Thomson Correctional has already been dubbed "Gitmo North" -- an obvious pejorative among human rights lawyers, but one that has unmistakable political value for the Obama folks. With some Republicans screaming bloody murder about the fact that "terrorists" are being brought onto U.S. soil (an RNC release called it "a risky experiment with America's national security"), those in charge of the measure have repeatedly stressed that this will not be just any supermax prison. As a facility, it will be unprecedented. "This will be the safest prison in America," Sen. Durbin told reporters at a press conference on Tuesday, reminding them that Illinois was the first state in the country to open a federal supermax prison (a dubious distinction to be sure). It is not too cynical to suggest that the term "Gitmo North" will help blunt criticism from the fear-mongering right.
The ACLU, the Center for Constitutional Rights, and numerous progressive writers have all expressed their alarm at Obama's announcement this week. ACLU Executive Director Anthony Romero said that it "contradicts everything the president has said about the need for America to return to leading with its values," and warned Congress "to legislate responsibly and not set any policies or precedents for indefinite detention on U.S. soil, or create any violation of the Geneva Conventions." Center for Constitutional Rights Executive Director Vincent Warren pointed out that the Obama administration "has already cleared for release at least 116 of the 210 men who remain at Guantánamo," many of whom "have nowhere to go because they are from countries that routinely engage in torture and other human rights abuses."
"Will they now be subject to inhuman conditions of solitary confinement in a maximum security facility despite the fact that they will never be charged with anything and have been approved for release?" asked Warren. "For them Thomson, Illinois may be worse than Guantánamo."

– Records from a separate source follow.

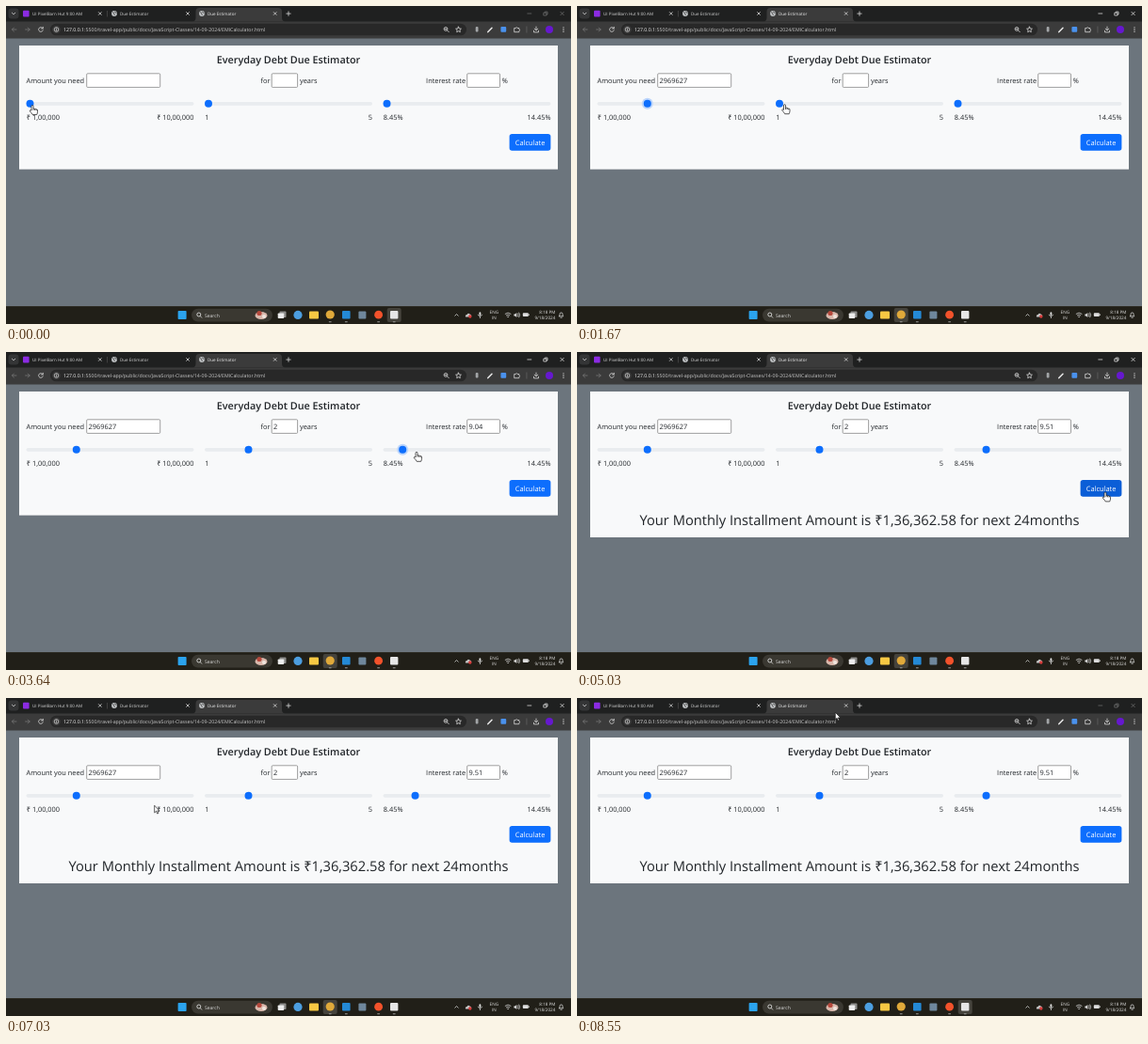
Write an HTML page that moves like this. It is 600 px wide and 338 px high and loops after 8.58 s.

```html
<!DOCTYPE html>
<html lang="en">
<head>
<meta charset="utf-8">
<title>Due Estimator</title>
<style>
  html, body { margin: 0; width: 100%; height: 100%; overflow: hidden; background: #6c757d; }
  svg { display: block; width: 100%; height: 100%; }
  text { font-family: "Open Sans", "Noto Sans", sans-serif; text-rendering: geometricPrecision; white-space: pre; }
  .line { fill: none; stroke: #d8d8d8; stroke-width: .8; stroke-linecap: round; stroke-linejoin: round; }
  .dim { stroke: #777; }
  .field { fill: #fff; stroke: #777; stroke-width: .7; }
</style>
</head>
<body>
<svg id="stage" viewBox="0 0 600 338" xmlns="http://www.w3.org/2000/svg"></svg>
<script>
const LOOP = 8580;
const INK = '#212529', BLUE = '#0d6efd', PALE = '#e3e3e3';
const stage = document.getElementById('stage');

const rect = (x, y, w, h, fill, r = 0, more = '') =>
  `<rect x="${x}" y="${y}" width="${w}" height="${h}" rx="${r}" fill="${fill}" ${more}/>`;
const dot = (x, y, r, fill, more = '') => `<circle cx="${x}" cy="${y}" r="${r}" fill="${fill}" ${more}/>`;
const line = (d, cls = '', more = '') => `<path class="line ${cls}" d="${d}" ${more}/>`;
const text = (x, y, size, str, fill = INK, more = '') =>
  `<text x="${x}" y="${y}" font-size="${size}" fill="${fill}" ${more}>${str}</text>`;
const END = 'text-anchor="end"', MID = 'text-anchor="middle"';

const cross = (x, y, r) => line(`M${x - r} ${y - r}l${2 * r} ${2 * r}m0 ${-2 * r}l${-2 * r} ${2 * r}`);
const globe = (x, y) => dot(x, y, 2.9, '#c4c7c9') +
  `<path d="M${x - 2} ${y - 1.3}q2 .2 1.8 1.4t1 2M${x + .4} ${y - 2.4}q0 1.6 2 1.8" fill="none" stroke="#3c3c3c" stroke-width=".8"/>`;

function browserBar() {
  const tab = (x, label, fill) => text(x, 9.8, 4.55, label, fill) ;
  return rect(0, 0, 600, 17, '#1f2020') + rect(0, 16.5, 600, 18, '#3b3b3b') +
    rect(2.5, 2.5, 11, 11, '#343536', 3.2) + line('M6.4 7.2l1.7 1.7l1.7-1.7') +
    `<path d="M197.5 16.6q4 0 4-4V6q0-4 4-4H289q4 0 4 4v6.6q0 4 4 4z" fill="#3b3b3b"/>` +
    rect(18, 4.8, 6.6, 6.6, '#8b2be2', 1) +
    tab(28, 'UI PixelBarn Hut 9:00 AM', '#d4d4d4') +
    globe(115, 8) + tab(121, 'Due Estimator', '#d4d4d4') +
    globe(208, 8) + tab(214, 'Due Estimator', '#f0f0f0') +
    [99.8, 193, 285.7].map(x => cross(x, 8, 1.4)).join('') +
    rect(107, 5, .6, 6.5, '#555') +
    line('M300 5.9v4.4m-2.2-2.2h4.4') +
    `<g id="controls">${line('M553.8 8h4')}${line('M571.2 7.2h2.8v2.8h-2.8zM572.2 7v-.9h2.8v2.9h-.9')}${cross(590.6, 8, 1.7)}</g>` +
    // address bar
    line('M11 25H6.4m2-2l-2 2l2 2', 'dim') + line('M20.6 25h4.6m-2-2l2 2l-2 2', 'dim') +
    line('M39 23.6a2.4 2.4 0 1 0 .3 2.2M39.3 22.3v1.7h-1.7') +
    rect(47, 18.7, 442, 12.6, '#282828', 6.3) + dot(53.5, 25, 4.3, '#3b3b3b') +
    dot(53.5, 25, 2.3, 'none', 'stroke="#ddd" stroke-width=".7"') + line('M53.5 24.9v1.1m0-2.2v0') +
    text(61, 26.9, 5.23, '127.0.0.1<tspan fill="#c9c9c9">:5500/travel-app/public/docs/JavaScript-Classes/14-09-2024/EMICalculator.html</tspan>', '#f4f4f4') +
    dot(467, 24.4, 1.9, 'none', 'stroke="#ddd" stroke-width=".8"') + line('M468.5 25.9l1.8 1.8M466.1 24.4h1.8') +
    line('M480.5 22.1l.9 1.9l2 .2l-1.5 1.4l.4 2.1l-1.8-1l-1.8 1l.4-2.1l-1.5-1.4l2-.2z') +
    rect(498.7, 22, 2.8, 5.6, '#a3a6a8', 1) +
    line('M511.8 27.6l4.2-4.4', '', 'style="stroke:#e8e8e8;stroke-width:1.5"') +
    rect(525.4, 22, 5.8, 5.8, '#4a91ec', 1) +
    line('M540.1 23.5h1.3q.8-2 1.6 0h1.9v1.4q1.8.7 0 1.5v1.3h-4.8z') +
    rect(552.6, 21.5, .7, 7, '#666') +
    line('M563 22v3.7m-1.8-1.6l1.8 1.7l1.8-1.7M560.5 26.2v1.7h5v-1.7') +
    dot(577, 25, 4, '#6618cf') +
    [22.8, 25, 27.2].map(y => dot(592, y, .65, '#ddd')).join('');
}

const SLIDERS = [
  { x: 21.5, min: 1e5, max: 1e7, low: '₹ 1,00,000', high: '₹ 10,00,000', box: [85.7, 78] },
  { x: 211, min: 1, max: 5, low: '1', high: '5', box: [282.2, 27.4] },
  { x: 400.5, min: 8.45, max: 14.45, low: '8.45%', high: '14.45%', box: [489.7, 34.8] }
];

function form() {
  const sliders = SLIDERS.map((s, i) =>
    `<rect class="field" x="${s.box[0]}" y="71.8" width="${s.box[1]}" height="14.6" rx="1"/>` +
    text(s.box[0] + 1.9, 82.2, 7.4, '', INK, `id="value${i}"`) +
    rect(s.x, 102, 178, 3.7, '#e9ecef', 1.85) +
    `<g id="thumb${i}">${dot(0, 0, 6, '#bcd5fb', `id="ring${i}"`)}${dot(0, 0, 4, BLUE)}</g>` +
    text(s.x + .3, 121.2, 7.4, s.low) + text(s.x + 178, 121.2, 7.4, s.high, INK, END)).join('');
  return rect(14, 42, 572, 131.6, '#f8f9fa', 0, 'id="panel"') +
    text(300, 61.3, 10.8, 'Everyday Debt Due Estimator', INK, MID + ' font-weight="600"') +
    text(21.5, 82.2, 7.4, 'Amount you need') + text(270.5, 82.2, 7.4, 'for') + text(312, 82.2, 7.4, 'years') +
    text(488, 82.2, 7.35, 'Interest rate', INK, END) + text(526.8, 82.2, 7.4, '%') + sliders +
    rect(534.6, 136, 43.8, 17.8, BLUE, 2.8, 'id="button"') +
    text(556.6, 148.3, 7.45, 'Calculate', '#fff', MID) +
    text(300, 184.2, 14.69, 'Your Monthly Installment Amount is ₹1,36,362.58 for next 24months', INK, MID + ' id="result"');
}

function taskbar() {
  const running = x => rect(x - 1.5, 335.3, 3, .9, '#9a9a98', .4);
  return rect(0, 319, 600, 19, '#211f18') + rect(0, 319, 600, .5, '#34322b') +
    rect(0, 0, 15, 15, '#45433c', 2, 'id="active"') +
    rect(182.6, 324, 9, 9, '#2ba3ee', .8) +
    rect(197, 321.8, 86, 13.6, '#3a3831', 6.8) +
    dot(204.8, 328, 2, 'none', 'stroke="#eee" stroke-width=".8"') + line('M206.3 329.6l1.5 1.6') +
    text(211, 330.5, 5, 'Search', '#dcdcdc') +
    `<ellipse cx="271" cy="329" rx="6.5" ry="4" fill="#d9b8ac"/>` + dot(269, 326.5, 2.6, '#b5483c') + dot(274, 330, 2, '#f0e6df') +
    rect(290.5, 324.6, 7, 6.4, '#8d8d8b', .8) + rect(288.7, 326.4, 6.5, 5.6, '#ececec', .8) +
    dot(310, 328.4, 4.6, '#4c9ee0') +
    rect(322, 324.4, 10, 8, '#f7c843', 1) +
    dot(344.2, 328, 4.6, '#e0a93a') +
    rect(357, 324, 8.6, 8.6, '#2489d6', 1) +
    rect(374.4, 324.4, 8, 8, '#6f879c', 1) +
    dot(395.6, 328.2, 4.4, '#f2522b') +
    rect(408, 324, 8.4, 8.4, '#e6e6e6', 1) +
    [344.2, 361.3, 395.6, 412.2].map(running).join('') +
    line('M476.8 329.2l1.7-1.7l1.7 1.7') +
    `<path d="M488 330.6q-.6-2.4 1.6-2.5q1-2.4 3-.6q2.2.6 1.4 3.1z" fill="#c4c4c4"/>` + dot(492.8, 330, 1.7, '#d83b3b') +
    rect(502.5, 325.3, 1.8, 3.6, '#ddd', .9) + line('M501.3 328.2q2.1 3.6 4.2 0M503.4 330v1.6') +
    text(518.3, 327.2, 4.6, 'ENG', PALE, MID) + text(518.3, 333.4, 4.6, 'IN', PALE, MID) +
    line('M530.2 327.2q2.9-2.4 5.8 0M531.4 328.8q1.7-1.4 3.4 0') + dot(533.1, 330.4, .7, '#ddd') +
    `<path d="M539.4 327.4h1.3l1.6-1.5v5l-1.6-1.5h-1.3z" fill="#ddd"/>` + line('M543.6 327q1.2 1.4 0 2.8M544.8 326q1.9 2.4 0 4.8') +
    rect(548.8, 326.3, 6, 3.8, '#ddd', .8) + rect(555.1, 327.4, .7, 1.6, '#ddd') +
    text(583.4, 326.9, 4.55, '8:18 PM', PALE, END) + text(583.4, 333.4, 4.65, '9/18/2024', PALE, END) +
    line('M587.4 329.8h4.4q-.7-.8-.7-2.2q0-1.7-1.5-1.7t-1.5 1.7q0 1.4-.7 2.2M589 331.2h1.2');
}

const pointers =
  `<g id="pointer"><path id="arrow" d="M0 0V7.7L1.8 6.1L3 8.8L4.2 8.3L3 5.7H5.4Z" fill="#fff" stroke="#111" stroke-width=".65" stroke-linejoin="round"/>
  <path id="hand" d="M-1 .9Q-1-.1 0-.1T1 .9V3.5Q2.2 2.9 2.6 3.8Q3.7 3.3 4.1 4.3Q5.5 4 5.5 5.3V7Q5.4 8.4 4.7 9.9H.2Q-.6 8.2-2.6 6.3Q-3.1 5.3-2 5Q-1.5 5-1 5.6ZM1 3.5V5.2M2.6 3.9V5.3M4.1 4.4V5.5" fill="#fff" stroke="#111" stroke-width=".7" stroke-linejoin="round"/></g>`;

stage.innerHTML = rect(0, 0, 600, 338, '#6c757d') + form() + browserBar() + taskbar() + pointers;
const el = id => document.getElementById(id);
const set = (id, name, v) => el(id).setAttribute(name, v);
const show = (id, on) => set(id, 'visibility', on ? 'visible' : 'hidden');

// rows: time, then one or more eased values
function tween(rows, t) {
  const i = rows.findIndex(r => r[0] > t);
  if (i < 0) return rows[rows.length - 1].slice(1);
  if (i === 0) return rows[0].slice(1);
  const a = rows[i - 1], b = rows[i];
  const p = (t - a[0]) / (b[0] - a[0]), e = p * p * (3 - 2 * p);
  return a.slice(1).map((v, k) => v + (b[k + 1] - v) * e);
}

const PATH = [
  [0, 28, 105.6], [280, 28, 105.6], [1050, 77, 105.4], [1220, 77, 105.4], [1670, 220.5, 104.8],
  [1800, 217, 104.6], [1950, 217, 104.6], [2400, 259, 105.2], [2650, 259, 105.2], [3120, 406.5, 105.6],
  [3280, 406.5, 105.6], [3640, 436, 106.4], [3950, 436.4, 106.4], [4500, 561, 149], [5200, 561, 149],
  [6210, 72.8, 164], [6600, 76, 164], [7700, 316, 17.6], [7950, 316, 17.6], [8450, 274.3, 15.2], [8580, 274.3, 15.2]
];
const AMOUNT = [[340, 1e5], [1110, 2969627]];
const RATE = [[3340, 8.45], [3600, 9.04], [3660, 9.04], [3740, 9.51]];
const PRESS = [280, 1900, 3260, 4780];

function draw(t) {
  const [x, y] = tween(PATH, t);
  const values = [Math.round(tween(AMOUNT, t)[0]), t < 2220 ? 1 : 2, tween(RATE, t)[0].toFixed(2)];
  const touched = [t > 370, t >= 2220, t > 3370];
  const focus = PRESS.filter(p => t >= p).length - 1;

  SLIDERS.forEach((s, i) => {
    const part = (values[i] - s.min) / (s.max - s.min);
    set('thumb' + i, 'transform', `translate(${s.x + 4 + 170 * part} 103.8)`);
    show('ring' + i, focus === i);
    el('value' + i).textContent = touched[i] ? values[i] : '';
  });

  const onButton = x > 534 && x < 579 && y > 136 && y < 154;
  const onSlider = y > 99 && y < 109 && SLIDERS.some(s => x > s.x && x < s.x + 178);
  set('button', 'fill', onButton ? '#0b5ed7' : BLUE);

  const done = t >= 4840;
  set('panel', 'height', done ? 155 : 131.6);
  show('result', done);

  const away = t < 280 || t > 8480;
  set('controls', 'opacity', away ? .4 : 1);
  set('active', 'transform', `translate(${away ? 404.7 : 336.7} 321)`);

  set('pointer', 'transform', `translate(${x} ${y})`);
  show('hand', onButton || onSlider);
  show('arrow', !(onButton || onSlider));
}

const start = performance.now();
function frame() {
  draw((performance.now() - start) % LOOP);
  requestAnimationFrame(frame);
}
draw(0);
requestAnimationFrame(frame);
</script>
</body>
</html>
```
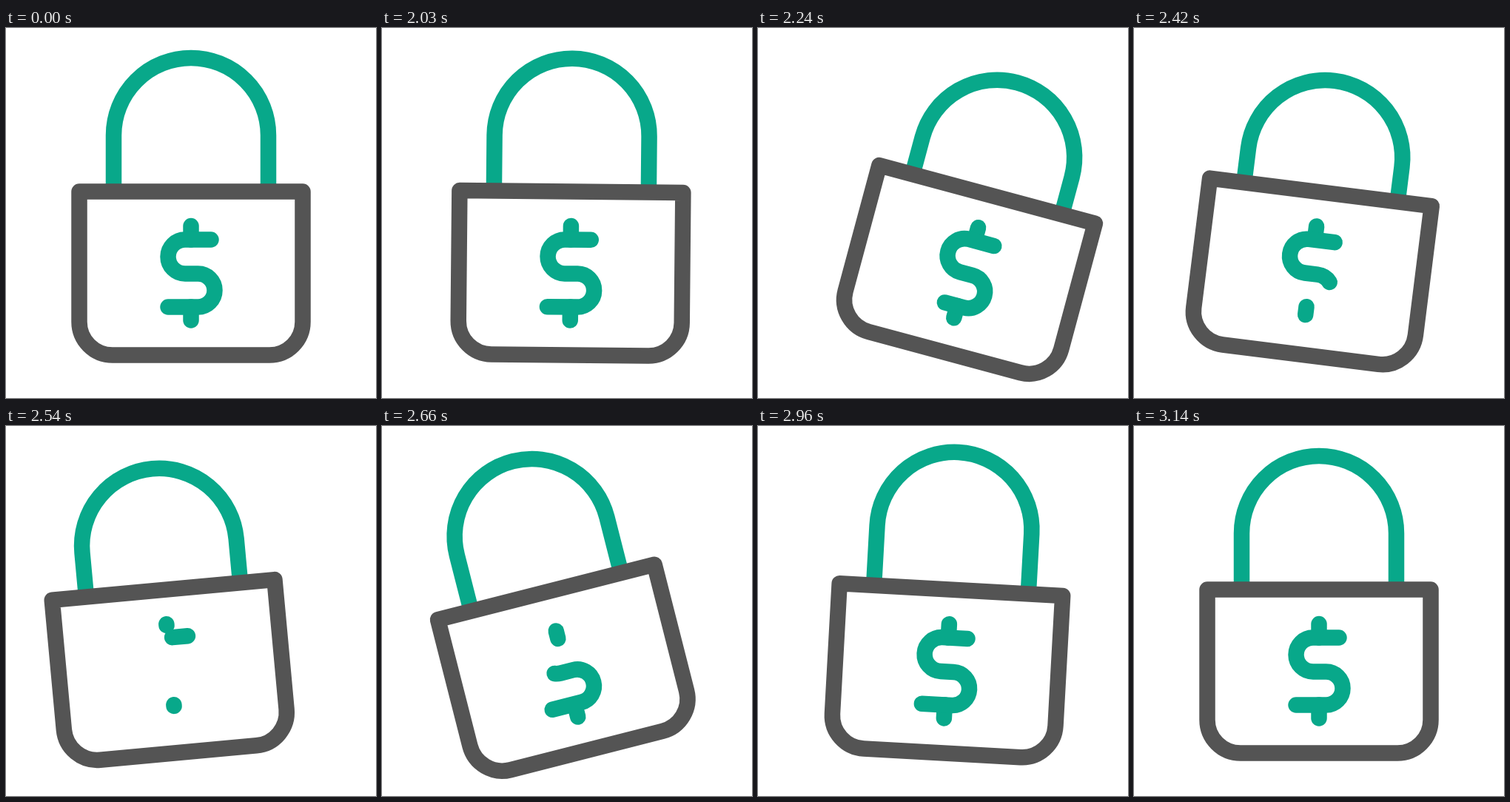
Write an HTML page that moves like this. It is 500 px wide and 500 px high and loops after 3.17 s.

```html
<!DOCTYPE html>
<html lang="en">
<head>
<meta charset="utf-8">
<title>Padlock</title>
<style>
  html, body { margin: 0; height: 100%; overflow: hidden; background: #fff; }
  svg { display: block; width: 100vw; height: 100vh; }
  path { fill: none; stroke: #08a88a; stroke-width: 21.5; stroke-linecap: round; stroke-linejoin: round; }
  #shackle { stroke-linecap: butt; }
  #body { stroke: #545454; }
</style>
</head>
<body>
<svg viewBox="0 0 500 500">
  <g id="lock">
    <path id="shackle"/>
    <path id="body" d="M99 221H401V397a45 45 0 0 1-45 45H144a45 45 0 0 1-45-45Z"/>
    <g id="dollar">
      <path pathLength="1" d="M250 286V267.5"/>
      <path pathLength="1" d="M250 395V377"/>
      <path pathLength="1" d="M219 377H259.5a22.5 22.5 0 0 0 0-45H242a23 23 0 0 1 0-46H277"/>
    </g>
  </g>
</svg>
<script>
const LOOP = 3170, REST = 2000, STEP = 30, LAST = 38, TURN = 18.5;
const $ = id => document.getElementById(id);
const lock = $('lock'), shackle = $('shackle'), dollar = $('dollar');

// Eases from rest through [step, value] turning points and back to rest.
// startSpeed lets the first swing set off at once.
function swing(turns, startSpeed = 0) {
  const keys = [[0, 0], ...turns, [LAST, 0]];
  return n => {
    const next = keys.findIndex(([at], i) => i > 0 && n <= at);
    const [n0, a] = keys[next - 1], [n1, b] = keys[next];
    const u = (n - n0) / (n1 - n0);
    const kick = next === 1 ? startSpeed * n * (1 - u) ** 2 : 0;
    return a + (b - a) * u * u * (3 - 2 * u) + kick;
  };
}

const shift = swing([[6.8, 33], [17.7, -27.5], [24.6, 11.5]], 4);
const tilt = swing([[9, 15.6], [23.5, -15.2], [28.6, 4.5]]);
const sink = swing([[11, 29.5], [13, 29.5], [26, -11]]);

// Every dollar stroke is wiped from its lower end, then drawn again from there.
function inkRange(n) {
  if (n < TURN) return [(n / TURN) ** 3.4, 1];
  return [0, 1 - ((LAST - n) / (LAST - TURN)) ** 4.4];
}

function draw(time) {
  const n = Math.max(0, Math.floor((time % LOOP - REST) / STEP));
  lock.setAttribute('transform', `translate(${shift(n)}) rotate(${tilt(n)} 250 331.5)`);
  shackle.setAttribute('d', `M145.5 221V${145 + sink(n)}a104.5 104.5 0 0 1 209 0V221`);
  const [from, to] = inkRange(n);
  dollar.style.strokeDasharray = `${to - from} 2`;
  dollar.style.strokeDashoffset = -from;
}

const start = performance.now();
function tick() {
  draw(performance.now() - start);
  requestAnimationFrame(tick);
}
tick();
</script>
</body>
</html>
```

Activists who for years have been protesting Guantánamo in Washington are already gearing up to take their activities to the Midwest."If moving prisoners to Illinois is a step toward charging, trying, or releasing them, then it is potentially a step in the right direction," says Matt Deloisio of the grassroots group Witness Against Torture. "But if it is a cynical jobs program, and intended … to be the new home for those we have held for years without charge or trial whom we anticipate keeping in 'prolonged detention,' then it is a waste of time."